I'm on Chapter Seven of my 70,000 word thesis, and with this corpus almost intact have the opportunity to embark on a number of tours, to explain a past, present and future of videojournalism.
Predicting the future is as I have said a mug's game ( See Apple's site for what I spoke about some time back).
How do you know has to be the first question anyone should ask.

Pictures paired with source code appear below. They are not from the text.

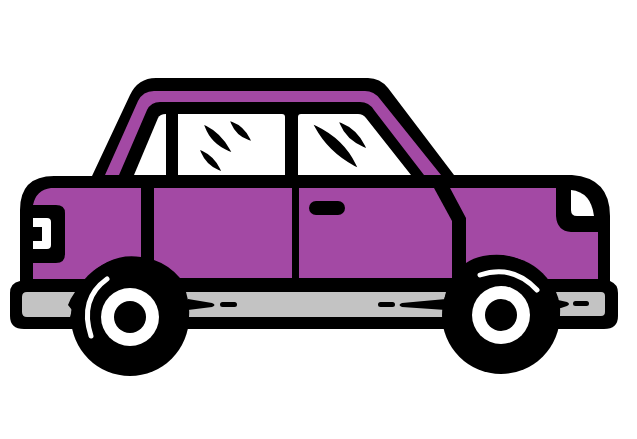
<!DOCTYPE html>
<html lang="en">
<head>
<meta charset="utf-8">
<title>Purple car</title>
<style>
  :root {
    --ink: #000;
    --paint: #a349a4;
    --chrome: #c3c3c3;
    --paper: #fff;
  }
  html, body { margin: 0; background: var(--paper); overflow: hidden; }
  svg { display: block; width: 637px; height: 439px; }
  .ink { fill: var(--ink); }
  .paint { fill: var(--paint); }
  .chrome { fill: var(--chrome); }
  .paper { fill: var(--paper); }
  .shine { fill: none; stroke: var(--paper); stroke-width: 5; stroke-linecap: round; }
</style>
</head>
<body>
<svg viewBox="0 0 637 439" role="img" aria-label="Side view of a purple car with thick black outlines">
  <defs>
    <g id="wheel">
      <circle class="ink" r="59"/>
      <circle class="paper" r="29"/>
      <circle class="ink" r="16"/>
    </g>
  </defs>

  <g id="silhouette" class="ink">
    <path d="M92 176 L130 95 Q138 78 156 78 H368 Q380 78 388 88 L454 175 H572 Q610 178 610 216 V281 Q618 284 618 293 V316 Q618 329 604 329 H24 Q10 329 10 316 V293 Q10 283 20 281 V210 Q20 176 54 176 Z"/>
  </g>

  <g id="roof">
    <path class="paint" d="M105 175 L138 101 Q143 91 154 91 H365 Q374 91 380 99 L441 175 H424 L374 110 Q369 102 360 102 H160 Q151 102 147 110 L119 175 Z"/>
  </g>

  <g id="windows" class="paper">
    <path d="M134 175 L158 118 Q160 114 166 114 V175 Z"/>
    <path d="M178 114 H282 Q285 114 285 117 V175 H178 Z"/>
    <path d="M298 175 V117 Q298 114 301 114 H358 Q363 114 366 118 L411 175 Z"/>
  </g>

  <g id="reflections" class="ink">
    <path d="M206 127 Q220 134 229 150 Q212 143 206 127 Z" stroke="#000" stroke-width="2"/>
    <path d="M232 123 Q243 127 249 139 Q237 135 232 123 Z" stroke="#000" stroke-width="2"/>
    <path d="M202 152 Q213 157 219 169 Q207 164 202 152 Z" stroke="#000" stroke-width="2"/>
    <path d="M316 127 Q343 140 355 165 Q329 151 316 127 Z" stroke="#000" stroke-width="2"/>
    <path d="M341 124 Q356 130 364 146 Q347 139 341 124 Z" stroke="#000" stroke-width="2"/>
  </g>

  <g id="body" class="paint">
    <path d="M51 188 H141 V257 Q110 252 86 279 H33 V263 H56 Q65 263 65 254 V213 Q65 205 56 205 H33 Q36 190 51 188 Z"/>
    <path d="M154 188 H292 V278 H180 Q169 265 154 260 Z"/>
    <path d="M299 188 H434 L452 221 V278 H299 Z"/>
    <path d="M450 188 H556 V216 Q557 231 571 232 H598 V279 H546 Q520 249 483 256 Q473 258 466 263 V218 Z"/>
  </g>

  <rect id="door-handle" class="ink" x="309" y="201" width="36" height="14" rx="7"/>

  <g id="lights" class="paper">
    <path d="M33 218 H47 Q51 218 51 222 V245 Q51 249 47 249 H33 V241 H42 V227 H33 Z"/>
    <path d="M571 190 Q591 192 594 216 H577 Q571 216 571 210 Z"/>
  </g>

  <g id="bumpers" class="chrome">
    <path d="M27 292 H75 Q70 299 68 305 L72 310 L70 317 H27 Q22 317 22 312 V297 Q22 292 27 292 Z"/>
    <path d="M186 292 H446 Q442 304 443 317 H189 Q190 304 186 292 Z"/>
    <path d="M556 292 H601 Q605 292 605 296 V312 Q605 316 601 316 H560 Q561 303 556 292 Z"/>
  </g>

  <g id="trim" class="ink">
    <path d="M188 299 L212 303 Q217 305 212 307 L188 310 Z"/>
    <rect x="220" y="302" width="17" height="5" rx="2.5"/>
    <rect x="378" y="302" width="17" height="5" rx="2.5"/>
    <path d="M446 299 L402 303 Q397 305 402 307 L446 310 Z"/>
    <path d="M558 300 L567 302 Q571 304 567 306 L558 309 Z"/>
    <rect x="573" y="301" width="16" height="5" rx="2.5"/>
  </g>

  <g id="wheels">
    <use href="#wheel" x="130" y="317"/>
    <use href="#wheel" x="501" y="315"/>
    <path class="shine" d="M107 279 Q79 299 91 336"/>
    <path class="shine" d="M480 275 Q513 264 537 290"/>
  </g>
</svg>
</body>
</html>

I have conducted various ethnographic studies in China, Tunisia, and the UK.
So whilst, yes, it would be a bold person to claim they've a hang on the next trend, using methodologies such as the Delphi procedure, Trend extrapolation and Media history, some interesting results emerge.
One question you could ask yourself is with broadband beyond your wildest dreams, what could you do, that you haven't done so far?
Gamer the film provides some examples in spatial film making, whilst my trip to China and hologram (previous posts) videos is worth considering.
However in breaking of from writing, I wanted to reinvigorate a conversation on Montage.
Creative VideojournalismLast week in one of my first psychovideojournalism tours, we ending up at Trafalgar Square where I shared ideas with the team on creating montage.
|Viewing a montage sequence at Trafalgar Square from Psychovideojournalism|
But one of the daddy's of montage to create it as a genre was Donald Siegel, who played a huge role in enabling the form to possess its own identity.
Remember montage, as seen in the modernist guise of CSI Miami etc is often used to show the transition of time within the body of a film.
As a stand alone, it conveys ideas in what semioticians view as unorthodox shots often prefiguring some symbolic meaning.
A symbol is something that bears no relationship to what you see. You make up the meaning or in some cases societies convene on some understanding e,g, a red sign as a triangle.
In Se7en, you're no wiser about the image, but as a whole the meaning its frankensteined. That is together the sequences signify strange dangerous even criminal behaviour.
BUT more importantly it creates the famous contrapuntal feeling again developed by Eisenstein. The scene works against the images to recreate something that shouldn't work, but does.